I think it’s genetic that I am in the arts. My father is a dabbler artist. He’s been a painter, printmaker, sculptor, jeweler,collector and at 91, an award winning needlepoint artist. My mother was a collector and supporter of artists and arts organizations. My four brothers have all been involved in one fashion or another in the visual arts.
It’s also nurture
I come from a blended family, multi-cultural multi-racial. A true “California Family”, I call it my United Nations Family. We have Blacks, Whites, Hispanics, Japanese, Filipino, Nepalese and the most recent addition, Armenian.
I, my siblings and my step siblings were all encouraged to be creative; we were all “exposed” to “culture” – everything from the Bolshoi to African dance.
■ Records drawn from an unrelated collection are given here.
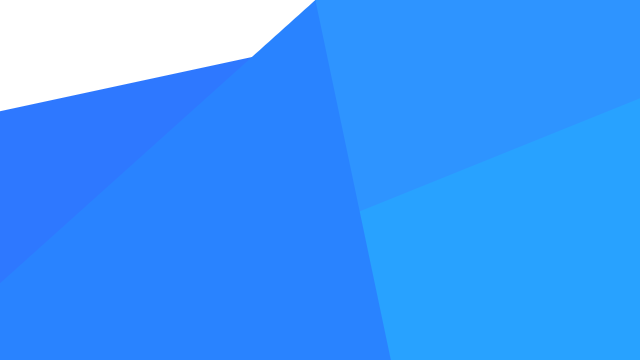
Give the GLSL for this background, as a Shadertoy shader.

```glsl
// Flat blue facets, like a folded-paper mountain, under a white sky.

// Colours
const vec3 SKY         = vec3(1.0);
const vec3 LEFT_FACET  = vec3(0.18, 0.47, 1.0);
const vec3 MAIN_FACET  = vec3(0.16, 0.515, 1.0);
const vec3 UPPER_FACET = vec3(0.18, 0.58, 1.0);
const vec3 LOWER_FACET = vec3(0.157, 0.635, 1.0);

// Corners, as fractions of the canvas
const vec2 RIDGE_START = vec2(0.0, 0.691);
const vec2 RIDGE_END   = vec2(0.3932, 0.8414);
const vec2 SLOPE_START = vec2(0.0, 0.213);
const vec2 PEAK        = vec2(0.4928, 1.0);
const vec2 FOLD_FOOT   = vec2(0.6107, 0.0);
const vec2 CREASE_START = vec2(0.5625, 0.4132);
const vec2 CREASE_END   = vec2(1.0, 0.727);

const float EDGE_WIDTH = 1.0; // antialiasing width in pixels

// Smooth coverage of the half-plane to the right of the line from a to b
float rightOf(vec2 pixel, vec2 a, vec2 b) {
    vec2 origin = a * iResolution.xy;
    vec2 along = normalize((b - a) * iResolution.xy);
    float dist = dot(pixel - origin, vec2(along.y, -along.x));
    return clamp(dist / EDGE_WIDTH + 0.5, 0.0, 1.0);
}

void mainImage(out vec4 fragColor, in vec2 fragCoord) {
    float belowRidge  = rightOf(fragCoord, RIDGE_START, RIDGE_END);
    float belowSlope  = rightOf(fragCoord, SLOPE_START, PEAK);
    float pastFold    = rightOf(fragCoord, FOLD_FOOT, PEAK);
    float belowCrease = rightOf(fragCoord, CREASE_START, CREASE_END);

    // Left side, back to front
    vec3 color = mix(SKY, LEFT_FACET, belowRidge);
    color = mix(color, MAIN_FACET, belowSlope);

    // Right side, split by the crease
    vec3 rightSide = mix(UPPER_FACET, LOWER_FACET, belowCrease);
    color = mix(color, rightSide, pastFold);

    fragColor = vec4(color, 1.0);
}
```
Growing up in Pasadena, my parents were members of the Pasadena Art Museum. We also frequently visited the Huntington Library and the LA County Museum of Art and even made the trek to the folk art of the Watts towers. The adults around me valued Art, so I did also.
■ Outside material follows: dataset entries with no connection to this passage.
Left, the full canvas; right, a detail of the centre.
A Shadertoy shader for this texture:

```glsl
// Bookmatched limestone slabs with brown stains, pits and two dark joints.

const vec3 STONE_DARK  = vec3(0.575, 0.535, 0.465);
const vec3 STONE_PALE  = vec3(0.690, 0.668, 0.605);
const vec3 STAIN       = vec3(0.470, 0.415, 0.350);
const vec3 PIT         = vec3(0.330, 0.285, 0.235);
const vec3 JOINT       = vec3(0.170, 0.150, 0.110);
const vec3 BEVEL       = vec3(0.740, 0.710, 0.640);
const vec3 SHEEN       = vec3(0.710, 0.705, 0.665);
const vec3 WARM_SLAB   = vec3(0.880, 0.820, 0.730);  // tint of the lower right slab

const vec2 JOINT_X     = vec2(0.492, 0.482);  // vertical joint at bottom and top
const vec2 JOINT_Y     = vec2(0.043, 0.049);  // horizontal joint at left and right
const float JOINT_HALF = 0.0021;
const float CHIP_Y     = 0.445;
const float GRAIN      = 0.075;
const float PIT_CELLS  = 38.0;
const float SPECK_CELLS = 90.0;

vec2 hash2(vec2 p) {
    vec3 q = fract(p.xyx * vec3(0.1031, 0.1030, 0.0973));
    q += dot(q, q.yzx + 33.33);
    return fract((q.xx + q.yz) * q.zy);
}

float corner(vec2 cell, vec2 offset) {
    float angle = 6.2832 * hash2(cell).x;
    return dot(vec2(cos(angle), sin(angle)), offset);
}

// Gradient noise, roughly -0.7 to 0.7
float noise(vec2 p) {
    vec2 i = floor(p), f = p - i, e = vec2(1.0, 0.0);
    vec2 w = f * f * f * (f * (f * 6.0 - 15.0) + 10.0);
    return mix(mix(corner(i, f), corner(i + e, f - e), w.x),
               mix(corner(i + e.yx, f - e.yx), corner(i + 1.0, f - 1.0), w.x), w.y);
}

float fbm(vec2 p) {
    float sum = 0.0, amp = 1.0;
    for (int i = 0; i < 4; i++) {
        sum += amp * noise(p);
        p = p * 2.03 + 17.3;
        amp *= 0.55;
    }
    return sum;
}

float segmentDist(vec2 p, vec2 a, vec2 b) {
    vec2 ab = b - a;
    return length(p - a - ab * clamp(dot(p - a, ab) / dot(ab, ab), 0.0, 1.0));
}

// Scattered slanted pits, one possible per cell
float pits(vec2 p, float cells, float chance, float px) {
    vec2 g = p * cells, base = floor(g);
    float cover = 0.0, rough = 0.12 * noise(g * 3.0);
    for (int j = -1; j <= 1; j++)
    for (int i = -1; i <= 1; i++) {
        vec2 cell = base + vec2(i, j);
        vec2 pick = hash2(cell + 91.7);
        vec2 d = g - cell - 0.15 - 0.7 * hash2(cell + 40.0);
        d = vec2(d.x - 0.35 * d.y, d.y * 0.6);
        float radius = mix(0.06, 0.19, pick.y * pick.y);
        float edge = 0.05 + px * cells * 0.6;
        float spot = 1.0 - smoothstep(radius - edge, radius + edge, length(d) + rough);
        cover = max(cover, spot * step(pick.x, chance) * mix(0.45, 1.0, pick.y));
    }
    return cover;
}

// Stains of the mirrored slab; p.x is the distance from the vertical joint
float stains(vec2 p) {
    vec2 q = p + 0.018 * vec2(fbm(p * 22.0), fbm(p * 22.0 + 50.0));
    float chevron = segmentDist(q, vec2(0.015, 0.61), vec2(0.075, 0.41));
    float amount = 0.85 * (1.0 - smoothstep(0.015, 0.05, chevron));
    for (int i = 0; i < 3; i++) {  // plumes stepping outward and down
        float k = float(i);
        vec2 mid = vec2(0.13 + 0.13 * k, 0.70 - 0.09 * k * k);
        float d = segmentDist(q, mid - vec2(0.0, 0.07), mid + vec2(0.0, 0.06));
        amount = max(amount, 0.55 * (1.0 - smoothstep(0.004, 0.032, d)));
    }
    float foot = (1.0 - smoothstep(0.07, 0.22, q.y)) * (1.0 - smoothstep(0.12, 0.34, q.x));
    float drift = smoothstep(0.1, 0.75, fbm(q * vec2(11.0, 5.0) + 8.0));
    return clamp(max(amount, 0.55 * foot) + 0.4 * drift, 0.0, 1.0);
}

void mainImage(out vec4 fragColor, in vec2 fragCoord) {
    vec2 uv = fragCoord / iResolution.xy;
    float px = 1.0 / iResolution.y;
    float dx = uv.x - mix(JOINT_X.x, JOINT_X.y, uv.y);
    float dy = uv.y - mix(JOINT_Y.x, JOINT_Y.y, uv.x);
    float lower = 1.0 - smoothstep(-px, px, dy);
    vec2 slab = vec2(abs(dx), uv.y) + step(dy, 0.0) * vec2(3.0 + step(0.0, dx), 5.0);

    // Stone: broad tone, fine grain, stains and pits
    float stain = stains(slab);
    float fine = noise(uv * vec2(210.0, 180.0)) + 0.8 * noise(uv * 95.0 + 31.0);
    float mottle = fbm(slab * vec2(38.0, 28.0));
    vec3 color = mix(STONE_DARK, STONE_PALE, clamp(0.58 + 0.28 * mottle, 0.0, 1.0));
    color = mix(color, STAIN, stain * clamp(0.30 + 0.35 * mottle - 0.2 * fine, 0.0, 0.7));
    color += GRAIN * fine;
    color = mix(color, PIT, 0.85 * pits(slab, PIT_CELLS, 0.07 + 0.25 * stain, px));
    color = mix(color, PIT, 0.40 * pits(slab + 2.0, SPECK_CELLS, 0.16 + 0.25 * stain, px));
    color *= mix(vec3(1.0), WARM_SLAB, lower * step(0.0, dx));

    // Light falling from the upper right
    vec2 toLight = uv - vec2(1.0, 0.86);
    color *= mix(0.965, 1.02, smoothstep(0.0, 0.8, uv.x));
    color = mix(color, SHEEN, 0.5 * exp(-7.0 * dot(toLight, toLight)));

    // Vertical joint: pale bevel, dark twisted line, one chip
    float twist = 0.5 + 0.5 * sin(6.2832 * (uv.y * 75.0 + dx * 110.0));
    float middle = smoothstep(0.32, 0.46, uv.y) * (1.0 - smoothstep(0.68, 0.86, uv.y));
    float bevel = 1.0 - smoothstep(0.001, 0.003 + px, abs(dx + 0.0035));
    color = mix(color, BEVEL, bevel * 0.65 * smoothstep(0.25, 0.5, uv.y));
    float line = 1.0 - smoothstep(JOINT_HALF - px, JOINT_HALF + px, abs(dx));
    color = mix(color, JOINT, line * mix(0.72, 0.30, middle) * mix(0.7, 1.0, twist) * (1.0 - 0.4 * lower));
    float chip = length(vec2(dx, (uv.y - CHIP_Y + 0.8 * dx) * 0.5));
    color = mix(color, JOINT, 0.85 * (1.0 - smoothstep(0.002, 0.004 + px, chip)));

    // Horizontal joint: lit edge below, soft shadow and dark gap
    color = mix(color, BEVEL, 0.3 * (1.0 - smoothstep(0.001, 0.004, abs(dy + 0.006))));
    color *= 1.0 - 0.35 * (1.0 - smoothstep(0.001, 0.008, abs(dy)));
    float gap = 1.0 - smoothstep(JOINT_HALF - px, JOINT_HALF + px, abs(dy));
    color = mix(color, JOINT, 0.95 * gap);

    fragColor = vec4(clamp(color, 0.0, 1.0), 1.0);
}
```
My earliest memory about photography revolves around a trip to Disneyland. I was about 10 years old and was given access to a Kodak Instamatic camera for the trip. The finished prints that I got back from the drug store were very different from what I had seen at Disneyland. It was a surprise and a realization that the camera records things differently from what I expected. That disconnect / transformation of photographs versus the reality of what I saw showed me that the camera had a different way of looking at the world.
The snapshots from that Disneyland trip was one photograph that stood out. I took a photograph on the Jungle Cruise ride of an animatronic baby elephant sitting under a water fall playing. In the picture that I got back, it looked as if the elephant was sitting on the boat’s railing. I thought, “Wow! What else can I do with a camera?!” I was hooked. That image woke up the visual side of my brain to prints and images. It’s the crop. It’s the slicing view of the big picture into small areas that tell a story.
It’s that sliced composition that gives pleasure to the brain. What I saw may not be what the camera sees but I can adjust the camera’s setting and it’s point of view.
It’s my passion
At 18, in the spring of 1974, I went to a photography seminar sponsored by the Friends of Photography, in Carmel, CA. There were lectures by Ansel Adams, Wynn Bullock, Bret Weston, Cole Weston, and Minor White, to name a few. My portfolio review session with Ralph Gibson and Arthur Taussig were pivotal to my career. Their insights helped me find my visual voice. San Francisco State University(SFSU) was perfect for me. It gave me every opportunity to develop artistically, academically, professionally and personally. At SFSU, Neal White, Don Worth, Ralph Putzker, Catherine Wagner, John Collier and especially Jack Welpott had great influences on my photographic approach and philosophy.
Art photography is a visual and when most successful, an emotional medium. Shot with a large format camera, most of my unmanipulated photographic images are quiet, still, sometimes stark. The photographs are very deliberate. I will look at a possible photograph for months. I am always looking for images. I look for the essence of what most would consider mundane and give it a visual perspective.
My current work starts there and through the magic of Photoshop, reveals a place for emotion, for meditation that the original image keeps hidden in its claim to existence in the real world. I began innocently trying to capture what I saw and to my surprise, produced what the camera saw. Now I capture what can only be felt, not just visually but emotionally, maybe even spiritually as well. The journey continues.